**** The data ****
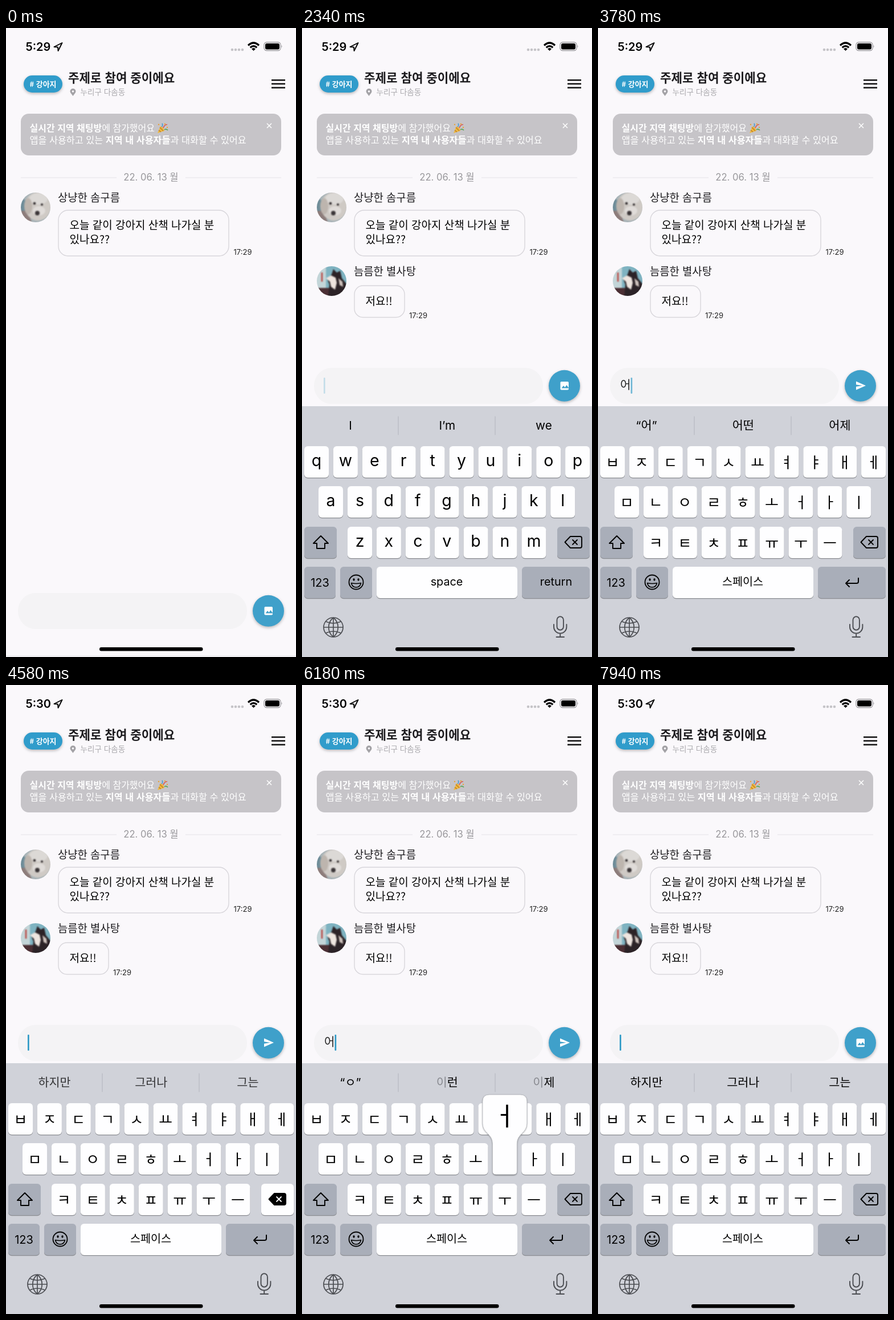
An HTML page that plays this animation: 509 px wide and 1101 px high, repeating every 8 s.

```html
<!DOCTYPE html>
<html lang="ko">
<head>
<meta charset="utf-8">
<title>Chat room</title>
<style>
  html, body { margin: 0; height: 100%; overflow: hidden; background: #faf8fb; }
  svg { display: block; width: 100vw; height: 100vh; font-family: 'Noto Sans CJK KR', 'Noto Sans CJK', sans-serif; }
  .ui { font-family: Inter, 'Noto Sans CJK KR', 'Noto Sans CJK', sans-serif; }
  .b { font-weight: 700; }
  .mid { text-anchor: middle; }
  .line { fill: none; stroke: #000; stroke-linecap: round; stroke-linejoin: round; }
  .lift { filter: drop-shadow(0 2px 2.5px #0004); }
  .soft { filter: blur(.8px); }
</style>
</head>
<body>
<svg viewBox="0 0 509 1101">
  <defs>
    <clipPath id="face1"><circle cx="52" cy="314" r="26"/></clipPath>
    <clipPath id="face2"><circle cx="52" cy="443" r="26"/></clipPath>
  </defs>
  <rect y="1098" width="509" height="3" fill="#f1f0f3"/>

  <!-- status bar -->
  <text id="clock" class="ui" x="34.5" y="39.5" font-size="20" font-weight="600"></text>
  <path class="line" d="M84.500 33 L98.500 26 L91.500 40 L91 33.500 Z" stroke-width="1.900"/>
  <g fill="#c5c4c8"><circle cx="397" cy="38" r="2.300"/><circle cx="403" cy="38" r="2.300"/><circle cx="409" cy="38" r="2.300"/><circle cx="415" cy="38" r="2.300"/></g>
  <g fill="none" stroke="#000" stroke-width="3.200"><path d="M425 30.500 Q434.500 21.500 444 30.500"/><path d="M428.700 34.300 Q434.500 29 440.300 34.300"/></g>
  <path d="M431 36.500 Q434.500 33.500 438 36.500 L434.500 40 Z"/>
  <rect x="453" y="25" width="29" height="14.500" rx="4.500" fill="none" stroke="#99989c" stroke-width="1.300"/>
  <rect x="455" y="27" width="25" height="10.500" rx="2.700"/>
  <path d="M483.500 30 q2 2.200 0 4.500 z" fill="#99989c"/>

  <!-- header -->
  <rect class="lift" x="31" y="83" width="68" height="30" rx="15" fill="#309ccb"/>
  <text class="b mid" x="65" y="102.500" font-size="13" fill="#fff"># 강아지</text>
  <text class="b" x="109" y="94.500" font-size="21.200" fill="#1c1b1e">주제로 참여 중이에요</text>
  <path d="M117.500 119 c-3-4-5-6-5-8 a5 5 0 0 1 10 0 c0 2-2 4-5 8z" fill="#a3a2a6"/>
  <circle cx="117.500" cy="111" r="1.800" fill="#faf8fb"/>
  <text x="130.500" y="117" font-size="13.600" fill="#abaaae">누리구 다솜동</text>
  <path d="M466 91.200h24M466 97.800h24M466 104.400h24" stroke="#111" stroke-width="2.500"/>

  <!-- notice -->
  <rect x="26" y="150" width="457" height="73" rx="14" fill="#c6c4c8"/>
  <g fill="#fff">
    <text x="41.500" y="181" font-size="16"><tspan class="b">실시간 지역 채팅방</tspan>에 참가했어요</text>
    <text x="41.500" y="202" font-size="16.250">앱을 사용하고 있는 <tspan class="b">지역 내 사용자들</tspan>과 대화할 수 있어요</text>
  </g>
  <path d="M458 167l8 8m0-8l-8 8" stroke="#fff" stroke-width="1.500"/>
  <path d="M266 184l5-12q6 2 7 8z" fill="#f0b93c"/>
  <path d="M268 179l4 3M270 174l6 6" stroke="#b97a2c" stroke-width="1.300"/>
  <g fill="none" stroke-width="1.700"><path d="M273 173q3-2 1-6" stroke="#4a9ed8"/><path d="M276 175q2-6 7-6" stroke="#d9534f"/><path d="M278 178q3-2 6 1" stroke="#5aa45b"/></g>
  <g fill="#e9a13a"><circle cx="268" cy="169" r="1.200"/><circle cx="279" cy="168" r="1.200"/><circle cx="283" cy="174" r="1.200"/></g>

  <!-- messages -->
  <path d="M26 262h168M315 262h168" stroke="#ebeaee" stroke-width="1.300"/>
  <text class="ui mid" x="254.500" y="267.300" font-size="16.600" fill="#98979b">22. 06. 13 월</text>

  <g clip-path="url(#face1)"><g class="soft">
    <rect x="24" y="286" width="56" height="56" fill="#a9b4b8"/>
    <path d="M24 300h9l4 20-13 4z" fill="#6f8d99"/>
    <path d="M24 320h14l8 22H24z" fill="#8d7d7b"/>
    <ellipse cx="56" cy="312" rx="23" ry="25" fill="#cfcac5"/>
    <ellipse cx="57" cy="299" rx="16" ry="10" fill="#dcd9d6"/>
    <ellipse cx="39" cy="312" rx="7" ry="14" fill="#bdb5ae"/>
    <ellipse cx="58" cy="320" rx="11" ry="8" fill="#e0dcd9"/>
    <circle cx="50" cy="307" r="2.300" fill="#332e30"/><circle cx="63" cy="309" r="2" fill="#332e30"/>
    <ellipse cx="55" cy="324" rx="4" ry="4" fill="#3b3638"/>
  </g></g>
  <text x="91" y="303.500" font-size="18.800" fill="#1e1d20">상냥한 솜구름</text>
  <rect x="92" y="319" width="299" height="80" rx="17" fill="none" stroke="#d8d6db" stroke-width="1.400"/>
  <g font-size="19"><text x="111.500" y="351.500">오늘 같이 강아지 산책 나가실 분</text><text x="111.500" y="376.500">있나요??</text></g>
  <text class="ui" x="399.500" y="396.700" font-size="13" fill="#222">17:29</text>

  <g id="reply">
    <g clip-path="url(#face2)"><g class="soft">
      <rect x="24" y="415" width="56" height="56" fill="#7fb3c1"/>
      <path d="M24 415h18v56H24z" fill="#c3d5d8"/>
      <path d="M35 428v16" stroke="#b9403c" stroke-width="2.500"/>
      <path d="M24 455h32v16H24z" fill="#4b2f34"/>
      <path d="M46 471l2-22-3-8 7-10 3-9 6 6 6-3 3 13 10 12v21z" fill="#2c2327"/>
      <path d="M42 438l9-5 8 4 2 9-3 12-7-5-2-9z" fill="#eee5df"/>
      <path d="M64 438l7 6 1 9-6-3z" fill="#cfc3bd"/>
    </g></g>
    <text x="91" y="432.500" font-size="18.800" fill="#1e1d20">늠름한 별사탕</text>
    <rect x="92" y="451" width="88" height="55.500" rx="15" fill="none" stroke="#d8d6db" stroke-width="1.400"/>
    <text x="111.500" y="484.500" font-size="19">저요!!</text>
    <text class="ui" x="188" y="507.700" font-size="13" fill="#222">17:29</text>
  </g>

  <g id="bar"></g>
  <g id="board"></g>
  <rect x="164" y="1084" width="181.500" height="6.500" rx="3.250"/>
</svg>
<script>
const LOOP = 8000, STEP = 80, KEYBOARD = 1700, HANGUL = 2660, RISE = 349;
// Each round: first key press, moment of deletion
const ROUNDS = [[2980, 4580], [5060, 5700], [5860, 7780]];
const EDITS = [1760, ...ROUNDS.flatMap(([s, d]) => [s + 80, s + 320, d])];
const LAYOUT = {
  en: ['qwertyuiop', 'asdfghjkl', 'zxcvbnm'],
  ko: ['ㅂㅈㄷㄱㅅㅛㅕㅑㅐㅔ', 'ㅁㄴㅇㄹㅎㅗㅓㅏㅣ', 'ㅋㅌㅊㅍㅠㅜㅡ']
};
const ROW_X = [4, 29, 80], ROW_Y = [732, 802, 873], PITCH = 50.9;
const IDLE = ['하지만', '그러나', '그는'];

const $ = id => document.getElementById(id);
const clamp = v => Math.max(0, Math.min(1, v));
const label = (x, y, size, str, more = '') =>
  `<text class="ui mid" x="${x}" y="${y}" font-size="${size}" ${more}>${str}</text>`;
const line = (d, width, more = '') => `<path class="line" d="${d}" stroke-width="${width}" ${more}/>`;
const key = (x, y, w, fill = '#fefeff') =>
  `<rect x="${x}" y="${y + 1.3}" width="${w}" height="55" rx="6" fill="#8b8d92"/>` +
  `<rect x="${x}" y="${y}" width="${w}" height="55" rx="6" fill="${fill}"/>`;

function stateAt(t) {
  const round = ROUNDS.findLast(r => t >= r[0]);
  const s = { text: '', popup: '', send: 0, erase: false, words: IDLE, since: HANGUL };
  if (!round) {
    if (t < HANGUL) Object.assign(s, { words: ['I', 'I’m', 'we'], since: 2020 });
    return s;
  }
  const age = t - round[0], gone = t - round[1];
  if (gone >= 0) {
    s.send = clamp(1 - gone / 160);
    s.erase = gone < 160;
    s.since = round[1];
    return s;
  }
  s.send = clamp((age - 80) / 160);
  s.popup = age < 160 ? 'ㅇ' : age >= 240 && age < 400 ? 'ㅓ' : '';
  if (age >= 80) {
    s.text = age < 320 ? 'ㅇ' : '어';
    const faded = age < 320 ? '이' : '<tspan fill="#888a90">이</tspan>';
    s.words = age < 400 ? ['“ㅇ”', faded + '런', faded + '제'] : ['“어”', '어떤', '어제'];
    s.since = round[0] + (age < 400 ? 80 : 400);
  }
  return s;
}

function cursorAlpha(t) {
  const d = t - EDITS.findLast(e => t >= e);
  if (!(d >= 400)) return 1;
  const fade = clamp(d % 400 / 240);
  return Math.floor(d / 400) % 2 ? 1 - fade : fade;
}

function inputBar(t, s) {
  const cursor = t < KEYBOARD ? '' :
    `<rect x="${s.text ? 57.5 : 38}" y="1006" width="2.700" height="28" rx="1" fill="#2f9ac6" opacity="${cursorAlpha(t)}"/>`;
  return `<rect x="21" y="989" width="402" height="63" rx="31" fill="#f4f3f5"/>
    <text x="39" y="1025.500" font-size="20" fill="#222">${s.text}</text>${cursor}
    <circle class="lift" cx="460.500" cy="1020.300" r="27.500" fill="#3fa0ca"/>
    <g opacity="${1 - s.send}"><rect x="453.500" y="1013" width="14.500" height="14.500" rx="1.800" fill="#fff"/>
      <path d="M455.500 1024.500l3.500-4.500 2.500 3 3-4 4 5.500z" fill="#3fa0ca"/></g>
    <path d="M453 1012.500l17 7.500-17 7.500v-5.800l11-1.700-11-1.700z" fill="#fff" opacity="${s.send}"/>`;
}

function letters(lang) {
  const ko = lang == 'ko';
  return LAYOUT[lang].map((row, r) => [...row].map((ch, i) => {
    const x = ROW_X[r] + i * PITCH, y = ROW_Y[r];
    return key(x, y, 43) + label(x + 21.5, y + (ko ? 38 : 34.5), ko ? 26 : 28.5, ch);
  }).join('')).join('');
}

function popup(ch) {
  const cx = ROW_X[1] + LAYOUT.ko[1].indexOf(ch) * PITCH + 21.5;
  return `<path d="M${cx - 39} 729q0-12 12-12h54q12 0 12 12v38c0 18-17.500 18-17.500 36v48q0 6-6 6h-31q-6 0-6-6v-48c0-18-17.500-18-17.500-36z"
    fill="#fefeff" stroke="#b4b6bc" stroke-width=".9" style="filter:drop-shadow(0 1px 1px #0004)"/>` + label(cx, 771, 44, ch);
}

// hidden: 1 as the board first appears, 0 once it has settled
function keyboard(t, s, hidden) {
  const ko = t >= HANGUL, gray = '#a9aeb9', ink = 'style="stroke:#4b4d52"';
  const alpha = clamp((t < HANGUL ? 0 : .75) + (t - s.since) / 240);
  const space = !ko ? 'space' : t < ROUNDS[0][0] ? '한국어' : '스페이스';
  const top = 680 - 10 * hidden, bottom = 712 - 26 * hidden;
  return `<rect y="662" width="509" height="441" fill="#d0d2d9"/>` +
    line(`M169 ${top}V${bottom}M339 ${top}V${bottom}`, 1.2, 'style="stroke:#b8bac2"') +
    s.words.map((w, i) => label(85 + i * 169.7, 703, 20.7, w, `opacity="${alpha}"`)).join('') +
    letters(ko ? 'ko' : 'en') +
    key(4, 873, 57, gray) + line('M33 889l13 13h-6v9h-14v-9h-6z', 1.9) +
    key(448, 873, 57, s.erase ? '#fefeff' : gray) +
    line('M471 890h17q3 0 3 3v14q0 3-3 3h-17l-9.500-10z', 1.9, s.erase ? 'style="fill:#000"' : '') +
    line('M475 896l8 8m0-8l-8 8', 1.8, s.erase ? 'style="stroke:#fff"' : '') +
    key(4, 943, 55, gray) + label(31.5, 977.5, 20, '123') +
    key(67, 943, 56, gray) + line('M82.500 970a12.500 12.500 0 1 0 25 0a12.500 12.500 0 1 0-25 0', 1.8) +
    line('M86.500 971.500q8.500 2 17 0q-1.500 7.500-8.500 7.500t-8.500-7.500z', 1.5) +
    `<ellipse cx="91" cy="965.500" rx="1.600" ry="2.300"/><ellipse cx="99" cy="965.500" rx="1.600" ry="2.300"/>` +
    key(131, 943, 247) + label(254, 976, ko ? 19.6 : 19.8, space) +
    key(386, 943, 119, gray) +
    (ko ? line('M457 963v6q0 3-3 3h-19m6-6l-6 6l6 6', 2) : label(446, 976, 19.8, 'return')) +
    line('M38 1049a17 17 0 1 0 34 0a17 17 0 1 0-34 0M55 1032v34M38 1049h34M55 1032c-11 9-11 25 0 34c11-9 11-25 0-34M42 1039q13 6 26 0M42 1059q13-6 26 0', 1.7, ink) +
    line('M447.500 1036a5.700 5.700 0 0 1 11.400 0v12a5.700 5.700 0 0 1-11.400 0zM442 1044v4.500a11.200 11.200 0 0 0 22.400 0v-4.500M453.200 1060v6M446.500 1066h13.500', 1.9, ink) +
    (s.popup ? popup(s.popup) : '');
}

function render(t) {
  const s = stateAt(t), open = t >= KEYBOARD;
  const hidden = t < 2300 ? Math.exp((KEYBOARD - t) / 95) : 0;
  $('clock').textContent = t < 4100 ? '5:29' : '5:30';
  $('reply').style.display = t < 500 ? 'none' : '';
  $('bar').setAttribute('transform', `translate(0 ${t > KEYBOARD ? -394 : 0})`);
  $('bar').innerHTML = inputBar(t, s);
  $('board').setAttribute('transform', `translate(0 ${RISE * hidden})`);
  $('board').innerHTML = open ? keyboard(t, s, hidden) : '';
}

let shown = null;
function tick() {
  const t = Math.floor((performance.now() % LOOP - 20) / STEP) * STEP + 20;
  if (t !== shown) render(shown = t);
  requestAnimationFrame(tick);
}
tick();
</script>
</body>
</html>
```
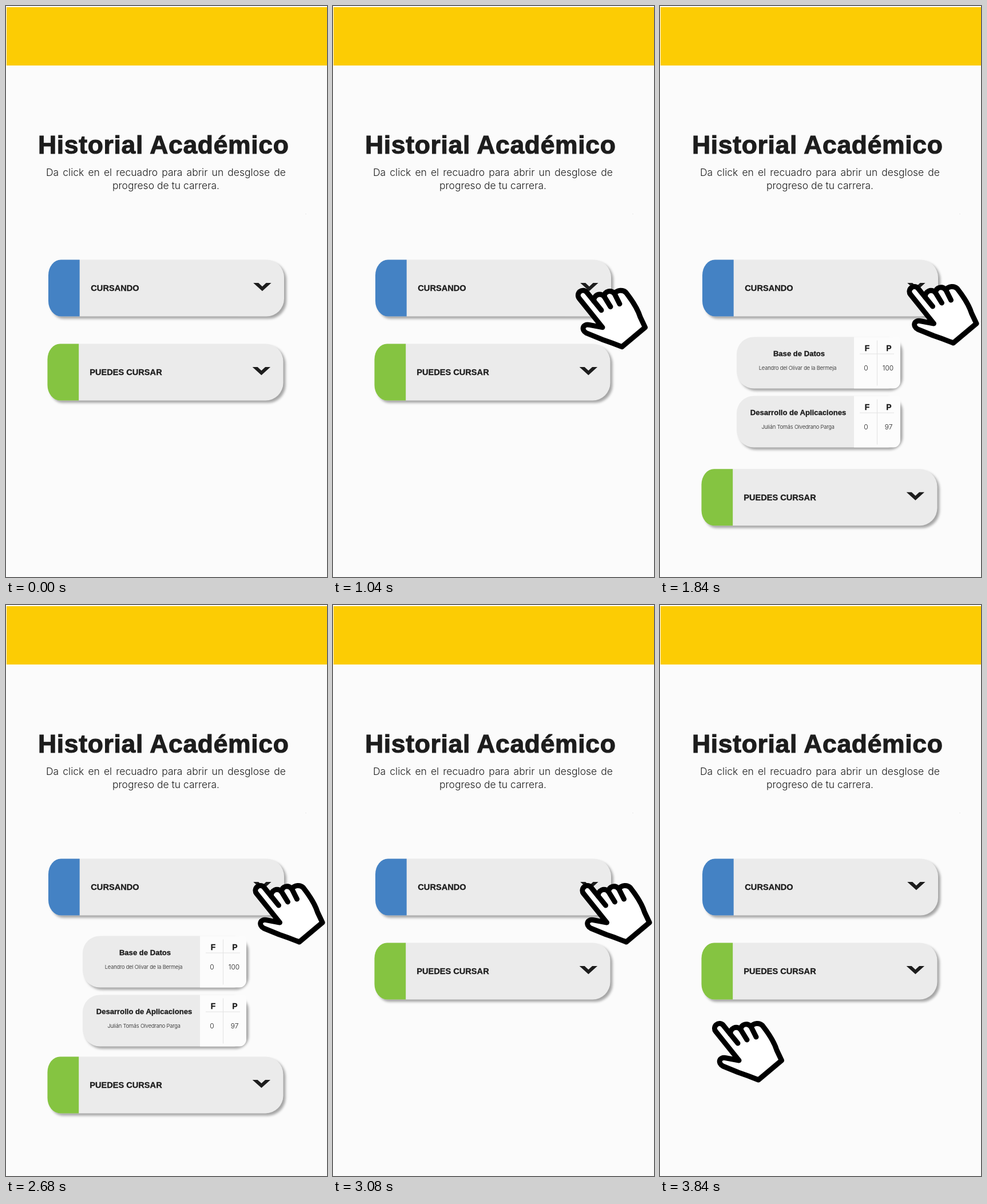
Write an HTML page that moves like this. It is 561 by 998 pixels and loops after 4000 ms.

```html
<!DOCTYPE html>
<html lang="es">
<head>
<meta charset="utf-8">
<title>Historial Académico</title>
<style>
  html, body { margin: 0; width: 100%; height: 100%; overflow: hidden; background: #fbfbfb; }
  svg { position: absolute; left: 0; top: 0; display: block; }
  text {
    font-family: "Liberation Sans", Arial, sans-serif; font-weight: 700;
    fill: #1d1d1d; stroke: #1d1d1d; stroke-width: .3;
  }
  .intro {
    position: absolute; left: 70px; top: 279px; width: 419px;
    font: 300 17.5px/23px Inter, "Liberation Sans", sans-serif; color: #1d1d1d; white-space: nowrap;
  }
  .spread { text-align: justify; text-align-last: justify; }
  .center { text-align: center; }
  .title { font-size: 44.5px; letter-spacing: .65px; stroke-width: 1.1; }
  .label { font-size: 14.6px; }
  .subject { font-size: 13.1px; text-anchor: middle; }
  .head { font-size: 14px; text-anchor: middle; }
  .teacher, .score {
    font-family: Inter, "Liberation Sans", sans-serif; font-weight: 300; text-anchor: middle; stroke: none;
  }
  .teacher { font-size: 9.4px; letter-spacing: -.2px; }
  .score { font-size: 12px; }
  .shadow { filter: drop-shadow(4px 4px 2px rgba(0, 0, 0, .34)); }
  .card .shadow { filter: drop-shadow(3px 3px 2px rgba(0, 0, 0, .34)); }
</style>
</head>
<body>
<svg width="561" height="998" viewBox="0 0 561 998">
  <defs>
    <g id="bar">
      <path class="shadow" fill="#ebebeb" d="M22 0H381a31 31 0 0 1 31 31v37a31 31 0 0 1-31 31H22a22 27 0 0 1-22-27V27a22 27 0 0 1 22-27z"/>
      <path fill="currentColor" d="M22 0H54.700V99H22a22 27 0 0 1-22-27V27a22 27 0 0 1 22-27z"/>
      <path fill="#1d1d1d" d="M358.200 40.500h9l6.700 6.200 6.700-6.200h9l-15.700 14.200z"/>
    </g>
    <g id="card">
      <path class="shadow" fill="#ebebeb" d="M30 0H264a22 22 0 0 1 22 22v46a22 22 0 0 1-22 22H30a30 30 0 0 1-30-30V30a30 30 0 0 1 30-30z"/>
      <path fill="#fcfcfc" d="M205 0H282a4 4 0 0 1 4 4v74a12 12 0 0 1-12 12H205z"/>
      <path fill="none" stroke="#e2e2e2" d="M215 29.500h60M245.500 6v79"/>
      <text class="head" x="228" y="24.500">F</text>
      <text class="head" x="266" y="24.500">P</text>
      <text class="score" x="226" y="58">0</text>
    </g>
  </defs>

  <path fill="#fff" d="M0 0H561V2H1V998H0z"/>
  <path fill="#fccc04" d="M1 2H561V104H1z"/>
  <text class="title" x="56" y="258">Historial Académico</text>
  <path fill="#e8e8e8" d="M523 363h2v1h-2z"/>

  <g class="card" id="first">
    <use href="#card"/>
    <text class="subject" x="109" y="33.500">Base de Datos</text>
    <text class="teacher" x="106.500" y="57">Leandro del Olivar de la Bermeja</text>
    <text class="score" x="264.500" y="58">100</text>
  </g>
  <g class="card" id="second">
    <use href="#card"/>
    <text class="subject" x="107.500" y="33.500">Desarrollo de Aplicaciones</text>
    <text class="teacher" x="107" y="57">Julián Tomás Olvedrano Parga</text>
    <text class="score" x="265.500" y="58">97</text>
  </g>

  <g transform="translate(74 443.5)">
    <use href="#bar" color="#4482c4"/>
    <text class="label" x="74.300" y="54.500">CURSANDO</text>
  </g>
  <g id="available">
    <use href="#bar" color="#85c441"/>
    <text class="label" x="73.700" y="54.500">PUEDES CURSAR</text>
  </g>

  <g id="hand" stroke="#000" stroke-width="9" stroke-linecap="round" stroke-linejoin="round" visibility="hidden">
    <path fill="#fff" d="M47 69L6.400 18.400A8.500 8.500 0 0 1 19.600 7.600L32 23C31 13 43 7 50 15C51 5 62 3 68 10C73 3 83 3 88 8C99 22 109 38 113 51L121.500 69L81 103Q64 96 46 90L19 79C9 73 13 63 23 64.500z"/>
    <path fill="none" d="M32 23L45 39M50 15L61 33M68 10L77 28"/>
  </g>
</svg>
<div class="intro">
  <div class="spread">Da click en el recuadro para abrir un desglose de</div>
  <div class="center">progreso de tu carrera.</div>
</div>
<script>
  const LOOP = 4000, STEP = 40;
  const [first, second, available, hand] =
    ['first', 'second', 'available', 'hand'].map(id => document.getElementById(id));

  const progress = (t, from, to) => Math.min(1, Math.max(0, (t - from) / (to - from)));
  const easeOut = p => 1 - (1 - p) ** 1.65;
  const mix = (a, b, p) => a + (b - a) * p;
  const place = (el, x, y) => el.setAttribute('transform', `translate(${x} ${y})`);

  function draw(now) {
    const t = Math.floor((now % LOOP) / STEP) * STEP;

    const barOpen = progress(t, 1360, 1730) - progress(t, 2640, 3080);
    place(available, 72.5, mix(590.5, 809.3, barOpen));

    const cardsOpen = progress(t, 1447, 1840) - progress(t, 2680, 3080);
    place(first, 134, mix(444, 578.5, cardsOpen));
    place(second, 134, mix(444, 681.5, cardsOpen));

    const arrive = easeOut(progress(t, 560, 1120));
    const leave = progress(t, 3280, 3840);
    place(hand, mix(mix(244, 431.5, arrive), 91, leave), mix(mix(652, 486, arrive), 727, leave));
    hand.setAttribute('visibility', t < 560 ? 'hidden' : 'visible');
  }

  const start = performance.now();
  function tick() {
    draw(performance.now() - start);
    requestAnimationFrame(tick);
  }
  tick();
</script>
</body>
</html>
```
****
List each line of the records that holds the string "Math".

const clamp = v => Math.max(0, Math.min(1, v));
  return Math.floor(d / 400) % 2 ? 1 - fade : fade;
  const hidden = t < 2300 ? Math.exp((KEYBOARD - t) / 95) : 0;
  const t = Math.floor((performance.now() % LOOP - 20) / STEP) * STEP + 20;
  const progress = (t, from, to) => Math.min(1, Math.max(0, (t - from) / (to - from)));
    const t = Math.floor((now % LOOP) / STEP) * STEP;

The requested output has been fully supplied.